Fahie M.A., Ortolano G.A., Guercio V., Schaffer J.A., Johnston G., Au J., Hettlich H., Phillips T., Allen M.J. and Bertone A.L. (2013) Clinical outcome using Canine Platelet Enhancement Therapy (C-PET) for osteoarthritis:  a prospective, double-blinded, controlled, multi-center study. Journal of the American Veterinary Medical Association 243: 1291-1297.

Allen M.J. (2012) Advances in total joint replacement in small animals. Journal of Small Animal Practice 53: 495-506

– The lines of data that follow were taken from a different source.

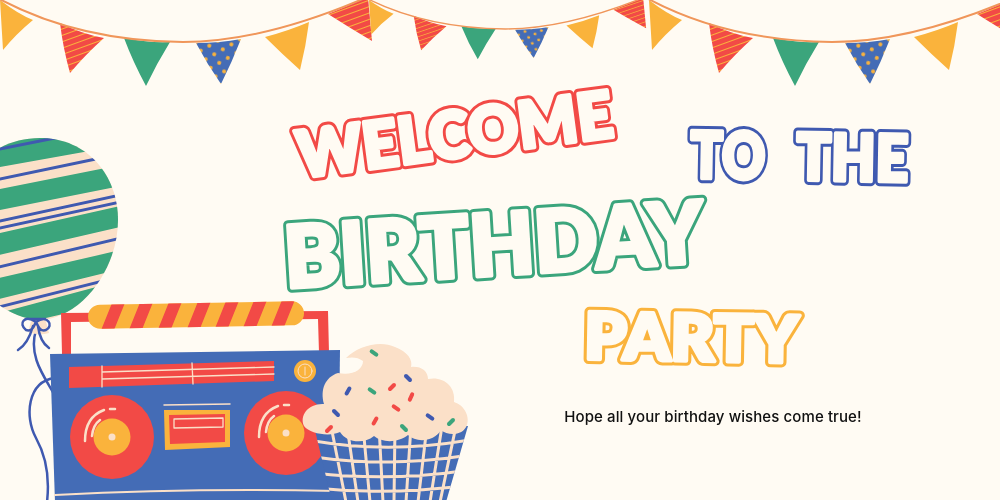
<!DOCTYPE html>
<html lang="en">
<head>
<meta charset="utf-8">
<title>Welcome to the birthday party</title>
<style>
:root {
  --paper: #fffbf3;
  --peach: #fbe0c8;
  --red: #f24a46;
  --green: #3ba57c;
  --blue: #446cb6;
  --ink-blue: #3f59b0;
  --yellow: #fab33c;
  --string: #f0965a;
}
* { margin: 0; padding: 0; box-sizing: border-box; }
html, body { width: 1000px; height: 500px; overflow: hidden; background: var(--paper); }
.banner { position: relative; width: 1000px; height: 500px; overflow: hidden; background: var(--paper); }
.banner svg { position: absolute; left: 0; top: 0; display: block; }
.red { fill: var(--red); }
.green { fill: var(--green); }
.blue { fill: var(--blue); }
.yellow { fill: var(--yellow); }
.peach { fill: var(--peach); }
.line { fill: none; stroke-linecap: round; stroke-linejoin: round; }
.line-peach { stroke: var(--peach); }
.line-blue { stroke: var(--ink-blue); }
.headline { font-family: Lato, Inter, sans-serif; font-weight: 900; font-size: 65px; }
.outline { stroke-width: 10; stroke-linejoin: round; }
.face { fill: var(--paper); stroke: var(--paper); stroke-width: 4; stroke-linejoin: round; }
.outline-red { stroke: var(--red); }
.outline-blue { stroke: var(--ink-blue); }
.outline-green { stroke: var(--green); }
.outline-yellow { stroke: var(--yellow); }
.wish {
  position: absolute; left: 513px; top: 406px; width: 400px;
  font: 500 15px/22px Inter, Roboto, sans-serif;
  letter-spacing: .1px; text-align: center; white-space: nowrap; color: #111;
}
</style>
</head>
<body>
<main class="banner">

  <svg class="bunting" width="1000" height="100" viewBox="0 0 1000 100" aria-hidden="true">
    <defs>
      <pattern id="flag-stripes" width="20" height="6" patternUnits="userSpaceOnUse" patternTransform="rotate(-20)">
        <rect class="red" width="20" height="6"/>
        <rect class="yellow" width="20" height="1"/>
      </pattern>
      <pattern id="flag-dots" width="14" height="14" patternUnits="userSpaceOnUse" patternTransform="rotate(15)">
        <rect class="blue" width="14" height="14"/>
        <circle class="yellow" cx="4" cy="4" r="2"/>
        <circle class="yellow" cx="11" cy="11" r="2"/>
      </pattern>
      <g id="garland">
        <path class="yellow" d="M0 0Q18 14 33 20Q16 34 3 50Z"/>
        <path fill="url(#flag-stripes)" d="M60 23Q82 34 104 38Q86 54 70 73Q63 48 60 23Z"/>
        <path class="green" d="M124 38Q148 43 170 42Q157 63 146 86Q133 62 124 38Z"/>
        <path fill="url(#flag-dots)" d="M196 43Q220 43 241 39Q232 62 221 84Q207 64 196 43Z"/>
        <path class="yellow" d="M265 37Q288 31 309 22Q306 46 300 70Q282 54 265 37Z"/>
        <path fill="url(#flag-stripes)" d="M328 14Q350 5 368 -3L372 41Q350 28 328 14Z"/>
        <path class="line" stroke="var(--string)" stroke-width="2" d="M-6 -4Q75 41 183 42Q265 42 372 -5"/>
      </g>
    </defs>
    <use href="#garland"/>
    <use href="#garland" transform="translate(369) scale(.745 .69)"/>
    <use href="#garland" transform="translate(649)"/>
  </svg>

  <h1>
    <svg class="headline" width="1000" height="500" viewBox="0 0 1000 500">
      <defs>
        <text id="welcome" transform="translate(300 178) rotate(-7.5)" textLength="318" lengthAdjust="spacingAndGlyphs">WELCOME</text>
        <g id="to-the" transform="rotate(1 690 179)">
          <text x="690" y="178" textLength="75" lengthAdjust="spacingAndGlyphs">TO</text>
          <text x="796" y="178" textLength="112" lengthAdjust="spacingAndGlyphs">THE</text>
        </g>
        <text id="birthday" transform="translate(286 288) rotate(-3.5)" font-size="86" textLength="420" lengthAdjust="spacingAndGlyphs">BIRTHDAY</text>
        <text id="party" transform="translate(584 359) rotate(1)" textLength="214" lengthAdjust="spacingAndGlyphs">PARTY</text>
      </defs>
      <use class="outline outline-red" href="#welcome"/>
      <use class="face" href="#welcome"/>
      <use class="outline outline-blue" href="#to-the"/>
      <use class="face" href="#to-the"/>
      <use class="outline outline-green" href="#birthday"/>
      <use class="face" href="#birthday"/>
      <use class="outline outline-yellow" href="#party"/>
      <use class="face" href="#party"/>
    </svg>
  </h1>

  <p class="wish">Hope all your birthday wishes come true!</p>

  <svg class="party-scene" width="480" height="500" viewBox="0 0 480 500" role="img" aria-label="Striped balloon, boombox and cupcake">
    <defs>
      <path id="balloon-shape" d="M40 138C88 138 118 176 118 220C118 270 80 320 38 320C-8 316 -42 270 -42 222C-42 174 -8 138 40 138Z"/>
      <clipPath id="balloon-clip"><use href="#balloon-shape"/></clipPath>
      <clipPath id="grip-clip"><rect x="88" y="303" width="216" height="24" rx="12"/></clipPath>
      <path id="wrapper-shape" d="M314 426L468 426L446 502L332 502Z"/>
      <clipPath id="wrapper-clip"><use href="#wrapper-shape"/></clipPath>
      <g id="speaker">
        <circle class="red" r="42"/>
        <circle class="yellow" r="18.5"/>
        <circle class="peach" r="3.5"/>
        <path class="line line-peach" stroke-width="2.5" d="M-27 4Q-27 -20 -8 -27M-20 -1Q-19 -12 -12 -17M-2 -28L3 -28"/>
      </g>
      <path id="sprinkle" class="line" stroke-width="4" d="M-2 2L2 -2"/>
    </defs>

    <g class="balloon">
      <path class="line line-blue" stroke-width="2.5" d="M36 330C28 356 44 376 54 394M54 378C28 382 24 416 36 438C46 456 50 476 47 502"/>
      <use class="peach" href="#balloon-shape"/>
      <g clip-path="url(#balloon-clip)">
        <path class="green" d="M-5 144L70 130L95 150L-5 168ZM-5 190L125 164L125 185L-5 211ZM-5 234L125 205L125 226L-5 256ZM-5 279L125 249L125 268L-5 300ZM-5 314L100 286L80 310L-5 330Z"/>
        <path class="line line-blue" stroke-width="3" d="M-5 180L115 155M-5 222L125 194M-5 229L125 201M-5 268L125 237M-5 308L115 278M-5 150L60 137"/>
      </g>
      <path class="peach" d="M32 318L45 318L49 333Q39 336 28 332Z"/>
      <path class="line line-blue" stroke-width="2.5" d="M36 322C24 314 18 324 26 330C32 332 34 326 36 322C48 314 54 326 46 330C40 332 38 326 36 322M33 326Q28 344 18 350M38 326Q40 342 49 348M29 319L45 319"/>
    </g>

    <g class="boombox">
      <path class="red" d="M61 313L328 311L329 353L319 353L318 319L71 322L71 354L62 354Z"/>
      <g transform="rotate(-1 196 314)">
        <g clip-path="url(#grip-clip)">
          <rect class="yellow" x="88" y="302" width="216" height="26"/>
          <path class="red" d="M112 302h13l-11 26h-13ZM140 302h13l-11 26h-13ZM169 302h13l-11 26h-13ZM198 302h13l-11 26h-13ZM226 302h13l-11 26h-13ZM254 302h13l-11 26h-13ZM282 302h13l-11 26h-13Z"/>
        </g>
      </g>
      <polygon class="blue" points="50,354 340,350 338,502 55,502"/>
      <polygon class="red" points="69,367 274,361 274,381 69,388"/>
      <path class="line line-peach" stroke-width="1.3" d="M102 366L102 387M192 363L193 384M102 372L274 367M102 379L274 374"/>
      <circle class="yellow" cx="305" cy="371" r="11"/>
      <circle class="line line-peach" cx="305" cy="371" r="7" stroke-width="1"/>
      <path class="line line-peach" stroke-width="1" d="M305 367L305 375"/>
      <use href="#speaker" x="112" y="437"/>
      <use href="#speaker" x="286" y="433"/>
      <path class="line line-peach" stroke-width="1.5" d="M164 405L230 404"/>
      <polygon class="yellow" points="164,410 230,410 230,447 165,450"/>
      <polygon class="red" points="169,415 225,414 225,442 170,444"/>
      <polygon class="line line-peach" stroke-width="1.3" points="174,419 223,418 223,427 174,428"/>
      <path class="line line-peach" stroke-width="2" d="M55 495Q190 488 337 491"/>
    </g>

    <g class="cupcake">
      <use class="blue" href="#wrapper-shape"/>
      <g clip-path="url(#wrapper-clip)">
        <path class="line line-peach" stroke-width="3" d="M331 426L346 502M347 426L358 502M363 426L370 502M379 426L383 502M395 426L394 502M411 426L406 502M427 426L418 502M442 426L430 502M456 426L440 502M314 441Q390 454 470 440M314 457Q390 468 470 455M314 473Q390 482 470 470M314 488Q390 496 470 485"/>
      </g>
      <path class="peach" d="M346 358C358 346 380 340 395 347C408 352 413 360 411 367C421 366 428 371 428 379C443 376 456 386 454 402C464 405 470 416 467 425C463 436 448 436 441 430C434 442 416 443 408 435C398 443 382 443 374 436C363 445 346 442 340 432C330 437 310 434 304 426C299 415 309 403 324 404C320 390 325 377 338 373C352 376 363 370 363 361C358 357 352 357 346 358Z"/>
      <g class="sprinkles">
        <g stroke="var(--red)">
          <use href="#sprinkle" x="392" y="387"/>
          <use href="#sprinkle" x="396" y="408" transform="rotate(80 396 408)"/>
          <use href="#sprinkle" x="375" y="421" transform="rotate(-15 375 421)"/>
          <use href="#sprinkle" x="411" y="397" transform="rotate(-20 411 397)"/>
          <use href="#sprinkle" x="329" y="429"/>
        </g>
        <g stroke="var(--green)">
          <use href="#sprinkle" x="374" y="353" transform="rotate(80 374 353)"/>
          <use href="#sprinkle" x="372" y="391" transform="rotate(80 372 391)"/>
          <use href="#sprinkle" x="404" y="428" transform="rotate(90 404 428)"/>
          <use href="#sprinkle" x="451" y="422"/>
        </g>
        <g stroke="var(--ink-blue)">
          <use href="#sprinkle" x="348" y="391" transform="rotate(-15 348 391)"/>
          <use href="#sprinkle" x="408" y="378" transform="rotate(90 408 378)"/>
          <use href="#sprinkle" x="430" y="417" transform="rotate(80 430 417)"/>
          <use href="#sprinkle" x="336" y="413" transform="rotate(90 336 413)"/>
        </g>
      </g>
    </g>
  </svg>
</main>
</body>
</html>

Mercurio A.D., Motta T., Green E., Noble G. Hart R.T. and Allen M.J. (2012) Effects of extensive circumferential periosteal stripping on the microstructure and mechanical properties of the murine femoral cortex. Journal of Orthopaedic Research 30: 561-568.

Arrington S.A., Fisher E.R., Willick G.E., Mann K.A and Allen M.J. (2010) Anabolic and antiresorptive drugs improve trabecular microarchitecture and reduce fracture risk following radiation therapy. Calcified Tissue International 87: 263-272.

Lisle J.L., Choi J.Y., Horton J.A., Allen M.J. and Damron T.A. (2008) Metastatic osteosarcoma gene expression differs in vitro and in vivo. Clinical Orthopaedics and Related Research 466: 2071-2080.

Margulies B.S, Damron T.A. and Allen M.J. (2008) The differential effects of the radioprotectant drugs amifostine and sodium selenite in combination with radiation therapy on constituent bone cells, ewing’s sarcoma of bone tumor cells, and rhabdomyosarcoma tumor cells in vitro. Journal of Orthopaedic Research 26: 1512-1519.

Arrington S.A., Schoonmaker J.E., Damron T.A., Mann K.A and Allen M.J. (2006) Temporal changes in bone mass and mechanical properties in a murine model of tumor osteolysis. Bone 38: 359-367.

Schneider A.,Kalikin L.M., Mattos A.C., Keller E.T., Allen M.J., Pienta K.J. and McCauley L.K. (2005) Bone turnover mediates preferential localization of prostate cancer in the skeleton. Endocrinology 146: 1727-1736.